■ Task brief:
Check every line in the listing below for "background". Copy the ones where it occurs.

-*-*-

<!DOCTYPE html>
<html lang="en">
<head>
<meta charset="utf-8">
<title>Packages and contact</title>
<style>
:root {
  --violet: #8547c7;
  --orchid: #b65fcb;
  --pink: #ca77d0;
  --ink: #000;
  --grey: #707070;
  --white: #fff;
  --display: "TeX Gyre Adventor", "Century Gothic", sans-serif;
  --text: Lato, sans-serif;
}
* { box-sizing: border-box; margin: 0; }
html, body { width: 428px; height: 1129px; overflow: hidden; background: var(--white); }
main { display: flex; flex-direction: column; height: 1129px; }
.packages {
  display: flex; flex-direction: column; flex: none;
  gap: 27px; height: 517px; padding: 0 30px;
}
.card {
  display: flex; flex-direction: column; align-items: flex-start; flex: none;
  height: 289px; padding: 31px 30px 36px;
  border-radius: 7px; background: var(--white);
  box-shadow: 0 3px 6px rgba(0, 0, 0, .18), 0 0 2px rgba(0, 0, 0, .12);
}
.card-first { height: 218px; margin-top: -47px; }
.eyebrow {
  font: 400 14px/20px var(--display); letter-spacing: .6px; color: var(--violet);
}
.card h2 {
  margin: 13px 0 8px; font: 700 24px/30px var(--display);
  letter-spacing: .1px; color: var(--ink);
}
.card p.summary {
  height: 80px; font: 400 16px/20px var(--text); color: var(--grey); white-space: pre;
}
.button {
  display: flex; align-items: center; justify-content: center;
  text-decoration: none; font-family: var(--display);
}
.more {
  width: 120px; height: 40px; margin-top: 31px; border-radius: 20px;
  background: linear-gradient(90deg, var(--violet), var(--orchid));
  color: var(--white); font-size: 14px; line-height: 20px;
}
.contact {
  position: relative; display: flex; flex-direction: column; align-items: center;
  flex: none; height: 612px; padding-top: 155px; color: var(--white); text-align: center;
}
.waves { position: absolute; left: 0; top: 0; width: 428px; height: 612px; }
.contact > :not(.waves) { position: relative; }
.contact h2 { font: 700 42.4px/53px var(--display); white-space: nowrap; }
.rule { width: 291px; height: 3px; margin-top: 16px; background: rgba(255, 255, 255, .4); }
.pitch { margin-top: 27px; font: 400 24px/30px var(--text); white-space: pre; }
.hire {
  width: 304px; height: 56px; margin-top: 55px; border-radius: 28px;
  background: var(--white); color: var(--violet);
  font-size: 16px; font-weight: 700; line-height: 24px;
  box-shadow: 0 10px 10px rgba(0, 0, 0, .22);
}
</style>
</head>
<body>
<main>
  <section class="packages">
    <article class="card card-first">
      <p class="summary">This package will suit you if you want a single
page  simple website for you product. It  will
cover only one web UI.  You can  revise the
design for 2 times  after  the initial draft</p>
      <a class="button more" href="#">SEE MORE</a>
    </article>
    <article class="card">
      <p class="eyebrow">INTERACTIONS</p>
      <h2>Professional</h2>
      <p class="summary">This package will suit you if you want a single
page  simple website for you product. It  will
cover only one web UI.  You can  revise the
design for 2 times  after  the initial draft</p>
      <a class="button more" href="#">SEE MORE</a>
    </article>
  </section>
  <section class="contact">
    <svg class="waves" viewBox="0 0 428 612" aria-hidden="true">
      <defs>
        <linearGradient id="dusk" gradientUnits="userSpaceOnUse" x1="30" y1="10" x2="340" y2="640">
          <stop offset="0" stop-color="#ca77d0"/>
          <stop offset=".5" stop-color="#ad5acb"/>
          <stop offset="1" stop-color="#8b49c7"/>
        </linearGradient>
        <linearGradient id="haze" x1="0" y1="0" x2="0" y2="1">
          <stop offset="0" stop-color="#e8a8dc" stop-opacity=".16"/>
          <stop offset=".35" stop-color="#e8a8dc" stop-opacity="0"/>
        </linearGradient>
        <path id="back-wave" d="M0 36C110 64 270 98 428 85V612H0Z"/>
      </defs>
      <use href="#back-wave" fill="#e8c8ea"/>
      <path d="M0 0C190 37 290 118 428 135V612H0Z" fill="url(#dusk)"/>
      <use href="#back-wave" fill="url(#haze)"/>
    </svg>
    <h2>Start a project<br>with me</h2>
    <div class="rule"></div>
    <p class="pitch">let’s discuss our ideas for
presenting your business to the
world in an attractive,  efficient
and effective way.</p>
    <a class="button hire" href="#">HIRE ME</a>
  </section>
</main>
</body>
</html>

-*-*-

■ Your response:
html, body { width: 428px; height: 1129px; overflow: hidden; background: var(--white); }
  border-radius: 7px; background: var(--white);
  background: linear-gradient(90deg, var(--violet), var(--orchid));
.rule { width: 291px; height: 3px; margin-top: 16px; background: rgba(255, 255, 255, .4); }
  background: var(--white); color: var(--violet);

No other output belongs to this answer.